Nadia Lane of High Sierra Wild Horse Sanctuary hosted an Operation Gelding clinic in California. With her efforts, she and a team of vets were able to help castrate 10 stallions. “I would like to thank you for your help in getting the Operation Gelding seed money check processed for us. The extra effort you made on our behalf really means a lot to me. Our organization is very grateful for the financial help the UHC has afforded toward the gelding of colts and stallions”, said Lane.


The Tacoma Equine Hospital, of Tacoma Washington, was able to host a successful Operation Gelding clinic under the tutelage of Dr. Meg deGravelles. With seed money provided by the UHC, they were able to castrate seven horses. “Operation Gelding was a success! We ended up castrating seven horses. The community has been extremely supportive and grateful, and this was a fabulous opportunity you allowed us to pursue,” said Dr. deGravelles.


Ericka Caslin, UHC Director, said, “We are thrilled with the success of the Operation Gelding program thus far. It is very encouraging to see the amount of interest and participation in the program. Participating organizations have helped hundreds of horses and horse owners in need and have done a wonderful job working together to help with the issue of unwanted horses.”


For more information on Operation Gelding, how to conduct a clinic, or the schedule and location of Operation Gelding clinics, please contact Ericka Caslin, UHC director, at ecaslin@horsecouncil.org or 202-296-4031.




AHC Releases Report on Equestrian Access on Federal Land

posted by Horse Owner Today    |   April 19, 2011 11:08


On April 19, 2011 the American Horse Council released its 2010 Report on Equestrian Access on Federal Land. The 2010 report is intended to provide a brief overview of the responses the AHC received from equestrians to its ongoing access survey in 2010.  The report can be viewed on the AHC website at https://www.horsecouncil.org/images/2010ReportEqAccessFedLand.pdf.


In July, 2009 the American Horse Council launched its effort to collect information regarding equestrian access issues on federal lands. The center piece of this initiative is a online form riders can use to report their personal experiences regarding trails on federal lands that have been closed to them or other access issues.  This online form is located at           https://www.horsecouncil.org/survey.php.


This effort was prompted by a growing concern among recreational riders around the country that they were seeing a reduction in the number of trails and trail heads open to equestrians on federal land.


In March, 2010 the AHC released its first report on equestrian access, the 2009 Report

Equestrian Access on Federal Land, which can be viewed on the AHC website at



The 2009 report has been used successfully by the AHC to inform members of Congress, federal land mangers and other recreational users of the issues some equestrians have experienced.

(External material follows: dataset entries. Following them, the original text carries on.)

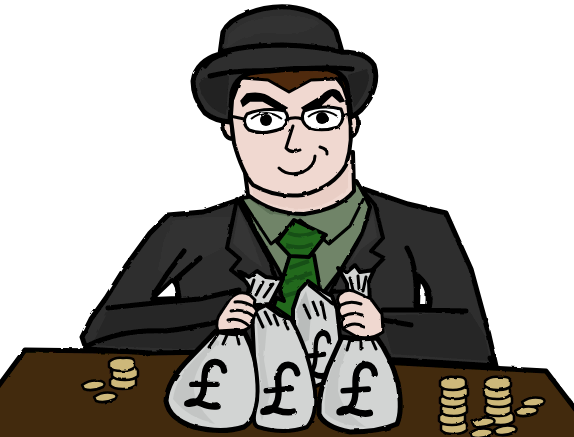
<!DOCTYPE html>
<html lang="en">
<head>
<meta charset="utf-8">
<title>Banker with money bags</title>
<style>
:root{--ink:#000;--coat:#2e2e2e;--coat-dark:#202020;--coat-light:#3b3b3b;--skin:#f0d8d0;--skin-shade:#e3c5bc;--hair:#502b0c;--shirt:#6f8468;--shirt-dark:#5c7056;--tie:#23691f;--tie-dark:#174f15;--bag:#d2d4d3;--bag-shade:#b9bcbb;--desk:#432a0c;--coin:#cdb87a;--coin-dark:#a8935a}
html,body{margin:0;background:#fff;overflow:hidden}
svg{display:block;width:574px;height:437px}
.line{fill:none}
.drawn{stroke:var(--ink);stroke-width:5;stroke-linejoin:round;stroke-linecap:round}
.thin{stroke-width:3}
.mid{stroke-width:4}
.coat{fill:var(--coat)}
.dark{fill:var(--coat-dark)}
.light{fill:var(--coat-light)}
.skin{fill:var(--skin)}
.bag{fill:var(--bag)}
.shade{fill:var(--bag-shade)}
.coin{fill:var(--coin);stroke:var(--ink);stroke-width:2.5;stroke-linejoin:round}
</style>
</head>
<body>
<svg viewBox="0 0 574 437" role="img" aria-label="A grinning banker in a bowler hat clutches four money bags at a desk with coins">
<defs>
<filter id="rough" x="-5%" y="-5%" width="110%" height="110%">
<feTurbulence type="fractalNoise" baseFrequency="0.12" numOctaves="2" seed="4" result="noise"/>
<feDisplacementMap in="SourceGraphic" in2="noise" scale="2.5"/>
</filter>
<g id="pound" class="line" stroke="#000" stroke-linecap="round" stroke-linejoin="round">
<path stroke-width="6" d="M33 10C31 1 20 0 16 9C13 17 18 27 15 36C13 43 8 46 2 46"/>
<path stroke-width="6" d="M3 45C11 39 18 49 31 45"/>
<path stroke-width="5" d="M4 27L28 24"/>
</g>
<path id="coin" class="coin" d="M0 5Q5 0 14 1Q25 0 26 5V10Q22 14 13 14Q3 14 0 10Z"/>
<path id="loose-coin" class="coin" d="M0 6Q8 0 19 2Q25 4 21 8Q10 13 2 10Z"/>
</defs>

<g filter="url(#rough)">
<g id="desk">
<path class="drawn" fill="var(--desk)" d="M-6 392L25 350L180 352L400 363L546 371L582 418V446H-6Z"/>
</g>

<g id="coat">
<path class="drawn coat" d="M238 200L203 212L168 215L150 233L126 266L106 298L91 319L82 337L86 349L150 353L215 352L300 358L400 360L496 366L489 335L471 269L446 213L408 204L364 189Z"/>
<path class="light" d="M172 221L206 217L230 217L229 245L205 257L175 280L158 270L164 240Z" opacity=".35"/>
<path class="dark" d="M108 311L175 304L238 290L246 345L180 349L92 345Z" opacity=".55"/>
<path class="dark" d="M382 316L470 312L485 336L490 361L392 354Z" opacity=".55"/>
<path fill="#fff" stroke="#000" stroke-width="4" stroke-linejoin="round" d="M152 299L172 280Q179 285 178 298Z"/>
<path fill="#fff" stroke="#000" stroke-width="4" stroke-linejoin="round" d="M419 278Q430 289 427 306L418 306Z"/>
<path class="drawn line" d="M108 308L155 303L199 299L239 290M154 294L167 274L184 251M200 258L176 279L179 297M87 346Q122 329 165 331Q193 328 226 320"/>
<path class="drawn line" d="M383 310L420 310L466 311M407 248Q418 267 416 306M383 320L411 325M418 276Q434 290 429 308M490 358L493 364"/>
</g>

<g id="shirt">
<path class="drawn mid" fill="var(--shirt)" d="M241 198L255 230L278 269L293 300L324 292L341 270L363 232L371 204L356 181L300 190Z"/>
<path fill="var(--shirt-dark)" d="M248 198L268 213L300 218L335 209L352 194L353 183L310 212L270 209Z"/>
<path class="drawn thin line" d="M242 200L271 244L300 220L329 244L350 226L365 196L357 181"/>
</g>

<g id="tie">
<path class="drawn mid" fill="var(--tie)" d="M290 255L272 312L300 325L322 300L314 255Z"/>
<path class="drawn mid" fill="var(--tie)" d="M294 220L277 242L290 256L309 257L326 235Z"/>
<path class="line" stroke="var(--tie-dark)" stroke-width="4" d="M288 233Q302 239 317 231M285 245Q300 250 313 244M289 268L309 261M285 282L312 273M281 297L315 287"/>
</g>

<g id="lapels">
<path class="drawn coat mid" d="M237 199L227 248L240 259L231 270L258 291L284 301L269 259L254 231Z"/>
<path class="drawn coat mid" d="M362 190L375 205L383 238L371 251L384 258L352 291L331 292L342 268L362 235L370 207Z"/>
<path class="light" d="M239 210L233 243L250 259L262 267L249 232Z" opacity=".6"/>
<path class="light" d="M373 213L377 237L361 249L350 264Z" opacity=".6"/>
</g>

<g id="head">
<path class="drawn skin mid" d="M231 117Q222 112 223 125Q224 139 233 139Z"/>
<path class="drawn skin mid" d="M348 117Q359 111 358 126Q356 137 348 138Z"/>
<path class="drawn skin mid" d="M244 165L248 195Q272 214 304 214Q340 209 354 191L353 152Z"/>
<path fill="var(--skin-shade)" d="M252 185Q279 202 307 196Q333 188 348 166V188Q329 207 302 209Q270 208 252 194Z" opacity=".5"/>
<path class="drawn skin mid" d="M232 80L230 111L234 143Q242 172 253 185Q275 198 303 195Q334 187 346 165Q354 141 349 112L346 73Q290 63 232 80Z"/>
<path class="drawn thin" fill="var(--hair)" d="M243 78L268 80L289 92L311 80L337 79L346 91L344 69Q288 65 243 74Z"/>
<path class="drawn thin" fill="var(--hair)" d="M232 82L240 80L233 99ZM340 78L348 82L347 99Z"/>
</g>

<g id="face">
<path d="M241 101L247 94Q263 91 272 99L287 108L283 112L263 101L250 101L243 106ZM302 108L322 96Q331 86 339 92L344 101L340 102L332 95L321 105L306 112Z" stroke="#000" stroke-width="1.5"/>
<g class="drawn thin" fill="#fff">
<path d="M247 114Q264 107 285 111Q291 119 283 128Q263 136 249 130Q241 123 247 114Z"/>
<path d="M304 111Q323 104 341 109Q346 119 338 127Q323 132 309 128Q299 121 304 111Z"/>
<path class="line" d="M286 120Q294 116 302 119M244 119L230 116M343 116L354 112"/>
</g>
<circle cx="266" cy="120" r="6"/>
<circle cx="322" cy="118" r="6"/>
<path class="line" stroke="#000" stroke-width="2" d="M251 119Q266 107 282 119M308 117Q322 106 337 116"/>
<path class="drawn thin line" d="M293 126L286 148Q291 154 300 150M279 168Q288 177 303 172Q315 166 315 156M320 147Q328 149 327 154"/>
</g>

<g id="bowler-hat">
<path class="drawn coat" d="M220 54L223 32Q229 20 246 14Q272 4 296 8Q324 13 336 31L342 52Q366 52 374 65Q379 80 370 98Q362 112 351 117L347 85Q344 73 328 69Q287 67 250 73Q235 78 232 93L230 122Q215 121 205 113Q193 98 193 81Q196 61 220 54Z"/>
<path class="light" d="M229 35Q242 20 266 17Q300 12 320 23Q303 37 273 33Q247 31 227 48Z" opacity=".45"/>
<path class="dark" d="M199 84Q204 74 229 76L226 115Q204 108 199 84ZM348 75L367 69Q374 83 354 108Z"/>
<path class="drawn line" d="M221 52Q248 45 282 45Q318 46 342 52M210 76Q235 70 270 71Q320 66 352 69M205 66Q211 57 224 54"/>
</g>

<g id="money-bags">
<g id="bag-back">
<path class="drawn bag mid" d="M293 309L299 291L308 281L319 289L332 296L337 309L342 355L326 382L306 390L293 354Z"/>
<path class="shade" d="M297 309L306 291L311 311L309 340L299 345Z"/>
<path class="drawn thin line" d="M304 305L310 318M313 302L318 315M322 303L325 318M309 285L333 304"/>
<use href="#pound" transform="translate(306 329) rotate(4) scale(.72 1)"/>
</g>
<g id="bag-left">
<path class="drawn bag mid" d="M239 271L249 277L257 271L266 277L283 279L270 304L245 306L249 287Z"/>
<path class="drawn thin line" d="M254 280L250 292M263 282L256 295M273 284L264 297"/>
<path class="drawn bag" d="M216 331Q233 335 245 333Q258 358 259 390Q258 418 244 427Q222 434 194 427Q169 419 166 401Q167 381 190 358Z"/>
<path class="shade" d="M215 339L193 361Q175 381 173 399Q188 418 214 423Q191 402 194 381Q199 360 220 342Z" opacity=".6"/>
<path class="drawn thin line" d="M218 334L209 347M227 335L223 344M237 335L239 344"/>
<use href="#pound" transform="translate(191 356) rotate(7) scale(1.05 1.04)"/>
</g>
<g id="bag-middle">
<path class="drawn bag mid" d="M252 312L266 305L280 315L291 319Q309 351 315 391Q317 416 307 427Q284 435 258 427Q251 424 256 406Q260 390 254 356Z"/>
<path class="shade" d="M257 323L267 325L264 360L270 395L262 421Q256 407 261 386Z" opacity=".6"/>
<path class="drawn thin line" d="M257 314L263 327M265 312L271 324M274 315L278 325M284 320L288 329M272 305L291 318"/>
<use href="#pound" transform="translate(263 361) rotate(2) scale(1.05 1.1)"/>
</g>
<g id="bag-right">
<path class="drawn bag mid" d="M338 268L347 272L355 265L360 272L374 270L369 281L370 304L348 302L347 284Z"/>
<path class="drawn thin line" d="M350 278L353 290M358 276L359 289M366 277L363 291"/>
<path class="drawn bag" d="M342 337Q358 340 377 338Q390 355 398 383Q403 411 397 424Q379 432 350 432Q324 427 319 414Q318 395 328 368Z"/>
<path class="shade" d="M343 344L331 370Q323 393 325 413Q339 426 366 427Q343 412 338 391Q337 367 350 345Z" opacity=".6"/>
<path class="drawn thin line" d="M350 340L347 350M361 340L361 349M372 340L376 349"/>
<use href="#pound" transform="translate(341 360) rotate(4) scale(1.05 1.13)"/>
</g>
</g>

<g id="hands">
<path class="drawn skin thin" d="M230 299Q239 289 250 295L255 300Q253 306 257 311Q253 317 253 323Q247 333 235 330L218 331Q214 321 222 311Z"/>
<path class="drawn thin line" d="M235 302Q244 301 254 307M231 311Q243 308 253 316M228 320Q239 317 249 326"/>
<path class="drawn skin thin" d="M340 294Q348 287 358 293L371 299L382 314L383 332Q372 340 357 337L343 329Q340 323 343 318Q336 313 340 306Q335 299 340 294Z"/>
<path class="drawn thin line" d="M341 305Q350 300 361 304M342 317Q352 311 362 315M344 328Q353 321 363 326"/>
</g>

<g id="coins">
<use href="#coin" x="110" y="375"/>
<use href="#coin" x="112" y="366"/>
<use href="#coin" x="109" y="357"/>
<use href="#loose-coin" x="82" y="379"/>
<use href="#loose-coin" x="94" y="391"/>
<use href="#coin" x="441" y="420"/>
<use href="#coin" x="439" y="411"/>
<use href="#coin" x="441" y="402"/>
<use href="#coin" x="440" y="393"/>
<use href="#coin" x="442" y="385"/>
<use href="#coin" x="440" y="376"/>
<use href="#coin" x="488" y="411"/>
<use href="#coin" x="485" y="402"/>
<use href="#coin" x="486" y="393"/>
<use href="#coin" x="484" y="385"/>
<use href="#coin" x="485" y="376"/>
<use href="#loose-coin" x="472" y="416"/>
<use href="#loose-coin" x="470" y="427"/>
<use href="#loose-coin" x="494" y="424"/>
<use href="#loose-coin" x="522" y="396"/>
<use href="#loose-coin" x="515" y="405"/>
</g>
</g>
</svg>
</body>
</html>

“The 2009 report was a great success and has been used  by the AHC to inform members of Congress, federal land mangers and other recreational users of the issues some equestrians have experienced,” said AHC Legislative Director Ben Pendergrass.


Hundreds of thousands of Americans use horses and pack stock to enjoy America’s great outdoors each year.  However, it is an experience that cannot be enjoyed without access to public land, trail systems, and trailheads. 


“The AHC uses these reports to illustrate some of the challenges facing recreational riders,” said AHC President Jay Hickey.” “Our federal land mangers work hard and there are many great recreational opportunities on federal land. However, the equestrian community needs to be vigilant concerning any loss of access to federal land.”


The AHC plans to continue its effort to collect information regarding equestrian access. The AHC encourages all recreational riders to report their experiences to the AHC using this electronic form https://www.horsecouncil.org/survey.php.